• Exercise prompt: Check each line of the listing below for the string "transform", then copy every line that has it.

== Available data

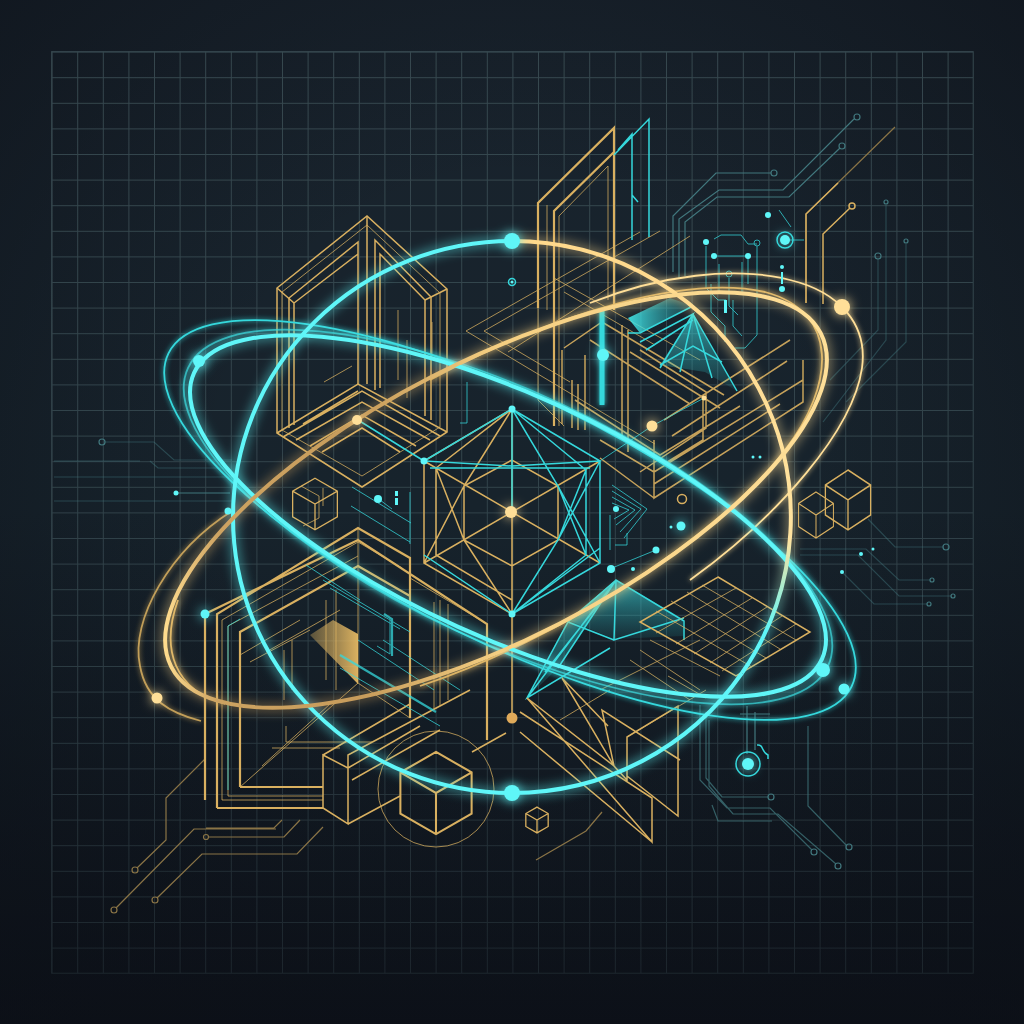
<!DOCTYPE html>
<html lang="en">
<head>
<meta charset="utf-8">
<title>Orbital geometry</title>
<style>
:root{--night:#111821;--gold:#d9b060;--gold-light:#ffdf98;--cyan:#35d8dc;--cyan-light:#5ff6f8;--teal:#41777d;--bronze:#8a7446;--grid:#42575d}
html,body{margin:0;width:1024px;height:1024px;overflow:hidden;background:var(--night)}
svg{display:block}
.line{fill:none;stroke-width:1.5;stroke-linejoin:miter}
.gold{stroke:var(--gold)}
.cyan{stroke:var(--cyan)}
.teal{stroke:var(--teal);stroke-width:1.2}
.bronze{stroke:var(--bronze);stroke-width:1.2}
.fine{stroke-width:1;opacity:.75}
.faint{opacity:.45}
.bold{stroke-width:2.2}
.orbit{fill:none;stroke-width:4}
.trail{fill:none;stroke-width:1.8}
.dot-cyan{fill:var(--cyan-light)}
.dot-gold{fill:var(--gold-light)}
</style>
</head>
<body>
<svg width="1024" height="1024" viewBox="0 0 1024 1024" role="img" aria-label="Glowing gold and cyan orbits over geometric line structures and circuit traces">
<defs>
<linearGradient id="sky" x2="0" y2="1"><stop stop-color="#19232d"/><stop offset=".5" stop-color="#17232c"/><stop offset="1" stop-color="#0d1119"/></linearGradient>
<radialGradient id="vignette" cx=".5" cy=".46" r=".72"><stop offset=".4" stop-color="#0b0f16" stop-opacity="0"/><stop offset="1" stop-color="#0b0f16" stop-opacity=".6"/></radialGradient>
<linearGradient id="grid-fade" x2="0" y2="1"><stop stop-color="#fff" stop-opacity=".75"/><stop offset=".6" stop-color="#fff" stop-opacity=".6"/><stop offset="1" stop-color="#fff" stop-opacity=".25"/></linearGradient>
<mask id="grid-mask"><rect width="1024" height="1024" fill="url(#grid-fade)"/></mask>
<pattern id="cell" x="51.6" y="51.6" width="25.6" height="25.6" patternUnits="userSpaceOnUse"><path d="M0 .5H25.6M.5 0V25.6" stroke="#42575d" fill="none"/></pattern>
<linearGradient id="gold-orbit" gradientUnits="userSpaceOnUse" x1="165" y1="0" x2="830" y2="0"><stop stop-color="#ffdc8e"/><stop offset=".08" stop-color="#cda362"/><stop offset=".3" stop-color="#c79c5b"/><stop offset=".5" stop-color="#f5cf82"/><stop offset="1" stop-color="#ffdf98"/></linearGradient>
<linearGradient id="ring-arc" gradientUnits="userSpaceOnUse" x1="0" y1="241" x2="0" y2="700"><stop stop-color="#ffd98c"/><stop offset=".65" stop-color="#ffe3a0"/><stop offset=".85" stop-color="#5ff6f8"/></linearGradient>
<linearGradient id="gold-face"><stop stop-color="#d9b060" stop-opacity=".35"/><stop offset="1" stop-color="#e5b963" stop-opacity=".95"/></linearGradient>
<linearGradient id="cyan-face" x2="1"><stop stop-color="#42e8ea" stop-opacity=".9"/><stop offset="1" stop-color="#2bb6be" stop-opacity=".15"/></linearGradient>
<linearGradient id="cyan-fall" x2="0" y2="1"><stop stop-color="#3fdde0" stop-opacity=".65"/><stop offset="1" stop-color="#2bb6be" stop-opacity=".1"/></linearGradient>
<filter id="glow" filterUnits="userSpaceOnUse" x="0" y="0" width="1024" height="1024"><feGaussianBlur stdDeviation="6" result="b"/><feMerge><feMergeNode in="b"/><feMergeNode in="SourceGraphic"/></feMerge></filter>
<filter id="soft" filterUnits="userSpaceOnUse" x="0" y="0" width="1024" height="1024"><feGaussianBlur stdDeviation="2.5" result="b"/><feMerge><feMergeNode in="b"/><feMergeNode in="SourceGraphic"/></feMerge></filter>
<g id="cube"><path d="M0-30L26-15V15L0 30L-26 15V-15ZM-26-15L0 0L26-15M0 0V30"/></g>
</defs>

<rect width="1024" height="1024" fill="url(#sky)"/>
<rect width="1024" height="1024" fill="url(#vignette)"/>
<g id="grid" mask="url(#grid-mask)"><rect x="51.6" y="51.6" width="921.6" height="921.6" fill="url(#cell)" stroke="#42575d"/></g>

<g id="circuit-traces" class="line">
<g class="teal">
<path d="M673 272V216L716 173H771M679 278V219L719 190H783L854 119M685 276V222L717 197H789L840 148"/>
<path d="M878 259V330L830 380M886 205V340L823 422M906 244V342L846 402" class="faint"/>
<path d="M105 442H154L174 460H232M150 461L158 468H228M54 461H140M54 477H230M54 501H232" class="faint"/>
<path d="M176 493H230"/>
<path d="M868 519L895 547H943M800 549H866L899 580H930M800 555H858L899 596H952M842 572L874 604H927" class="faint"/>
<path d="M700 705V780L727 808H770L812 850M706 712V778L722 797H768M709 720V786L733 814H778L836 864M712 805L718 821H772M808 726V806L847 846" opacity=".75"/>
<path d="M747 706V754M755 712V750M740 714H770"/>
<circle cx="774" cy="173" r="3"/><circle cx="857" cy="117" r="3"/><circle cx="842" cy="146" r="3"/><circle cx="878" cy="256" r="3"/><circle cx="886" cy="202" r="2"/><circle cx="906" cy="241" r="2"/><circle cx="102" cy="442" r="3"/><circle cx="946" cy="547" r="3"/><circle cx="932" cy="580" r="2"/><circle cx="953" cy="596" r="2"/><circle cx="929" cy="604" r="2"/><circle cx="771" cy="797" r="3"/><circle cx="814" cy="852" r="3"/><circle cx="838" cy="866" r="3"/><circle cx="849" cy="847" r="3"/>
</g>
<g class="bronze">
<path d="M205 759L166 798V840L137 868M206 828H274L282 820M208 837H284L300 820M116 908L194 829H276M157 898L202 854H297L323 827M536 860L586 831L602 812"/>
<circle cx="135" cy="870" r="3"/><circle cx="206" cy="837" r="2.5"/><circle cx="155" cy="900" r="3"/><circle cx="114" cy="910" r="3"/>
<path d="M806 303V214L895 127"/>
</g>
<path class="gold" d="M806 303V214L838 183M823 304V234L850 208"/><circle class="gold" cx="852" cy="206" r="3"/>
<g class="cyan fine">
<path d="M706 246V288L718 300H726M711 284V312L725 326V342M733 300V326L742 336M757 246V335L745 348H735M714 256H748V284M714 239L721 235H741L748 244H757M729 278V306L738 315M742 262V292M782 240H804M779 210L791 227M719 264V292"/>
<path d="M351 506L410 542M352 487L411 523M410 492V544M380 500L392 509M467 382V423H460"/>
<path d="M612 485L647 509L624 538M612 491L641 509L620 532M612 497L635 510L616 525M612 503L629 510L614 519M627 533V545H615M612 568L656 550M610 515V550"/>
<circle cx="757" cy="243" r="3"/><circle cx="729" cy="274" r="3"/>
</g>
</g>

<g id="left-portal" class="line gold">
<path d="M277 433V288L367 216L447 289V432L362 487Z"/>
<path d="M282 430V292L367 225L440 293V427L362 476Z" class="fine"/>
<path d="M289 428V298L358 242V384M294 425V303L358 254M367 216V384M375 390V240L431 297V420M380 388V254L425 300V416"/>
<path d="M277 288L294 303M447 289L425 300M277 433L358 384L447 432M283 437L362 391L440 436M296 440L362 402L430 440M310 446L362 415L416 446M303 424L358 391M322 452L362 428L400 452"/>
<path d="M398 310V380M407 340V398M432 322V360M324 382L352 366" class="fine"/>
<use href="#cube" transform="translate(315 504) scale(.86)"/><path d="M301 486L319 496V518L303 526M323 488V506" class="fine"/>
</g>

<g id="upper-tower" class="line gold">
<path d="M538 308V203L614 128V310M554 426V211L614 152" class="bold"/>
<path d="M538 308V400L564 426M559 426V216L608 166V300M547 310V205" class="fine"/>
<path d="M466 331L640 232M466 331L655 444M484 331L660 231M508 352L690 236M484 331L570 382M554 278L700 360M564 292L655 345" class="fine"/>
<path d="M564 348L602 322L724 395M562 350V424M572 380V428M578 384V430M585 355V430M622 325V440M628 330V452M640 350L706 392V428L640 472M654 440V498L803 402V360M654 472L803 380M654 484L780 404M600 440L654 472M575 400L660 455L740 406M600 458L654 498M664 420L790 340M672 436L787 361M590 340L690 404M630 352L720 408M703 398V440L664 464" opacity=".9"/>
</g>
<g class="line cyan"><path d="M632 240V134L618 150M632 195L638 202M649 237V119L614 155"/><path d="M602 310V405" stroke-width="5" filter="url(#soft)"/></g>

<g id="small-pyramid">
<path d="M628 318L670 298L693 306L640 333Z" fill="url(#cyan-face)"/>
<path d="M693 314L737 391L705 372L660 365Z" fill="url(#cyan-fall)"/>
<path class="line cyan" d="M640 342L693 314L660 368M693 314L680 372M693 314L712 378M693 314L737 391M660 365L693 346L722 362M628 333H640L693 306M646 350L693 320"/>
</g>

<g id="lower-left-hall" class="line gold">
<path d="M205 614V800M217 808V614L358 528L410 558V718M217 808H323M240 787V632L358 566L410 596M240 787H323M205 614L358 540L487 624V740" class="bold"/>
<path d="M222 800V620L358 542L402 568M228 796V626L358 556M222 800H323M228 796H323M240 787L358 683V528M262 766L330 704M272 748H340M286 726V742H372M358 683L410 718M240 655L300 620M250 662L310 630M266 652L340 610M284 700V650M292 690V640M326 600V680M336 590V690M487 624L410 578M440 600V706M448 604V700M434 602V710" class="fine"/>
<path d="M323 755L348 768V824L323 808ZM348 768L420 726M323 755L410 704M348 824L400 796M348 768V755L470 690M352 780L440 730" />
<path d="M310 635L333 620L358 634V684Z" fill="url(#gold-face)" stroke="none"/>
</g>
<g class="line cyan fine"><path d="M228 790V626L240 619M323 580L410 632M330 588L400 629M390 618V654L377 646M358 640L434 690M340 668L440 726M383 640L460 690M306 565L360 600"/><path d="M340 655L436 712M384 614L392 619V656" class="bold"/></g>

<g id="lower-right-wedge">
<path d="M616 580L683 619V636L614 639L568 620Z" fill="url(#cyan-fall)"/>
<path d="M568 620L616 580L558 668L527 698Z" fill="url(#cyan-fall)"/>
<path class="line cyan" d="M527 698L616 580L684 621V640M616 580L568 622L527 698L610 648M616 580L558 668M616 580L614 640L684 618M568 622L614 640M545 672L602 600"/>
<g class="line gold">
<path d="M527 698L652 842V798L520 712M527 698L614 766L627 780V737L678 706V816L627 776M562 678L614 766L602 710L680 760M562 678L608 726M520 732L652 842"/>
<path d="M560 720L610 690M627 737L706 690M600 690L700 640M640 650L700 690M650 640L720 676M630 660L690 700M668 676L706 698M627 780L614 766" class="fine"/>
</g>
</g>

<g id="tile-plane" class="line gold">
<path d="M718 577L810 632L736 676L640 622Z"/>
<path d="M702 585L796 640M687 592L780 649M671 601L766 658M656 611L752 667M736 588L656 633M752 598L676 644M767 607L694 654M782 616L710 663M796 624L722 671" class="fine"/>
</g>

<g id="cubes" class="line gold">
<use href="#cube" transform="translate(848 500) scale(.87 1)"/><use href="#cube" transform="translate(816 515) scale(.67 .77)"/>
<use href="#cube" transform="translate(436 793) scale(1.37)"/><circle cx="436" cy="789" r="58" class="fine"/>
<use href="#cube" transform="translate(537 820) scale(.43)" stroke-width="3"/>
<path d="M472 752L506 733" /><circle cx="682" cy="499" r="4.5"/>
</g>

<g id="crystal" class="line">
<g class="gold"><path d="M512 409L424 461V563L512 614M512 409V718M424 461L512 512L600 461M424 563L512 512L600 563M512 409L436 468V555L512 600M512 460L464 486V540L512 566L558 540V486ZM464 486L424 563M436 468L464 540M512 409L464 486M512 614L464 540"/></g>
<g class="cyan"><path d="M512 409L600 461V563L512 614M512 409L424 461L512 466L600 461M512 409V512M512 409L558 486L600 563M512 614L558 540L600 461M512 409L586 470V555L512 614M558 486L586 555M558 540L586 470M430 468H590M512 614L600 548M512 614L424 555M424 461L358 420"/><path d="M600 461L652 426L704 398" class="fine"/></g>
</g>

<g id="outer-trails" filter="url(#soft)">
<ellipse class="trail cyan" cx="510" cy="520" rx="380" ry="123" transform="rotate(26 510 520)"/>
<ellipse class="trail cyan" cx="508" cy="517" rx="353" ry="125" transform="rotate(25 508 517)" stroke-width="1" opacity=".7"/>
<path class="trail gold" d="M232 511C170 550 130 620 140 666C146 700 170 713 201 721" opacity=".85"/>
<path class="trail" stroke="#ffdf98" d="M590 303C660 275 735 266 790 280C840 292 868 325 862 368C853 430 780 515 690 580"/>
<path class="trail gold" d="M430 380C560 310 690 275 765 292C840 312 835 385 785 450C720 535 560 640 420 686M178 600C160 650 175 690 225 704"/>
</g>

<g id="main-orbits" filter="url(#glow)">
<ellipse class="orbit" cx="508" cy="516" rx="345" ry="121.5" transform="rotate(24.5 508 516)" stroke="#5ff6f8"/>
<path class="orbit" d="M512 241A279 276 0 0 0 512 793A279 276 0 0 0 742 673" stroke="#5ff6f8"/>
<path class="orbit" d="M512 241A279 276 0 0 1 742 673" stroke="url(#ring-arc)"/>
<path class="orbit" d="M171.300 666.800A365 139 -27.2 0 1 820.700 333.200A365 139 -27.2 0 1 171.300 666.800Z" stroke="url(#gold-orbit)"/>
</g>

<g id="nodes" filter="url(#glow)">
<g class="dot-cyan"><circle cx="512" cy="241" r="8"/><circle cx="512" cy="793" r="8"/><circle cx="199" cy="361" r="6"/><circle cx="823" cy="670" r="7"/><circle cx="844" cy="689" r="5.500"/><circle cx="603" cy="355" r="6"/><circle cx="785" cy="240" r="5"/><circle cx="748" cy="764" r="6"/><circle cx="205" cy="614" r="4.500"/><circle cx="681" cy="526" r="4.500"/></g>
<g class="dot-gold"><circle cx="842" cy="307" r="8"/><circle cx="157" cy="698" r="5.500"/><circle cx="357" cy="420" r="5"/><circle cx="652" cy="426" r="5.500"/><circle cx="511" cy="512" r="6"/></g>
</g>
<g id="minor-nodes" class="dot-cyan">
<circle cx="512" cy="409" r="3.500"/><circle cx="424" cy="461" r="3.500"/><circle cx="512" cy="614" r="3.500"/><circle cx="228" cy="511" r="3.500"/><circle cx="176" cy="493" r="2.500"/><circle cx="378" cy="499" r="4"/><circle cx="616" cy="509" r="3"/><circle cx="656" cy="550" r="3.500"/><circle cx="611" cy="569" r="4"/><circle cx="633" cy="569" r="2"/><circle cx="671" cy="527" r="1.500"/><circle cx="706" cy="242" r="3"/><circle cx="714" cy="256" r="3"/><circle cx="748" cy="256" r="3"/><circle cx="768" cy="215" r="3"/><circle cx="782" cy="267" r="2"/><circle cx="782" cy="289" r="3"/><circle cx="842" cy="572" r="2"/><circle cx="861" cy="554" r="2"/><circle cx="873" cy="549" r="1.500"/><circle cx="753" cy="457" r="1.500"/><circle cx="760" cy="457" r="1.500"/>
<rect x="395" y="491" width="3" height="5"/><rect x="395" y="498" width="3" height="7"/><rect x="724" y="300" width="3" height="13"/><rect x="781" y="272" width="2" height="12"/>
<circle class="line cyan" cx="512" cy="282" r="3.500" style="fill:none"/><circle cx="512" cy="282" r="1.500"/>
<circle class="line cyan" cx="785" cy="240" r="8" style="fill:none"/><circle class="line cyan" cx="748" cy="764" r="12" style="fill:none"/>
<path class="line cyan" d="M757 745C764 744 761 752 768 755V759" style="fill:none"/>
</g>
<circle cx="512" cy="718" r="5.500" fill="#e0aa5a"/><circle class="dot-gold" cx="704" cy="398" r="2.500"/>
</svg>
</body>
</html>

====

• Solution to this exercise:
<use href="#cube" transform="translate(315 504) scale(.86)"/><path d="M301 486L319 496V518L303 526M323 488V506" class="fine"/>
<use href="#cube" transform="translate(848 500) scale(.87 1)"/><use href="#cube" transform="translate(816 515) scale(.67 .77)"/>
<use href="#cube" transform="translate(436 793) scale(1.37)"/><circle cx="436" cy="789" r="58" class="fine"/>
<use href="#cube" transform="translate(537 820) scale(.43)" stroke-width="3"/>
<ellipse class="trail cyan" cx="510" cy="520" rx="380" ry="123" transform="rotate(26 510 520)"/>
<ellipse class="trail cyan" cx="508" cy="517" rx="353" ry="125" transform="rotate(25 508 517)" stroke-width="1" opacity=".7"/>
<ellipse class="orbit" cx="508" cy="516" rx="345" ry="121.5" transform="rotate(24.5 508 516)" stroke="#5ff6f8"/>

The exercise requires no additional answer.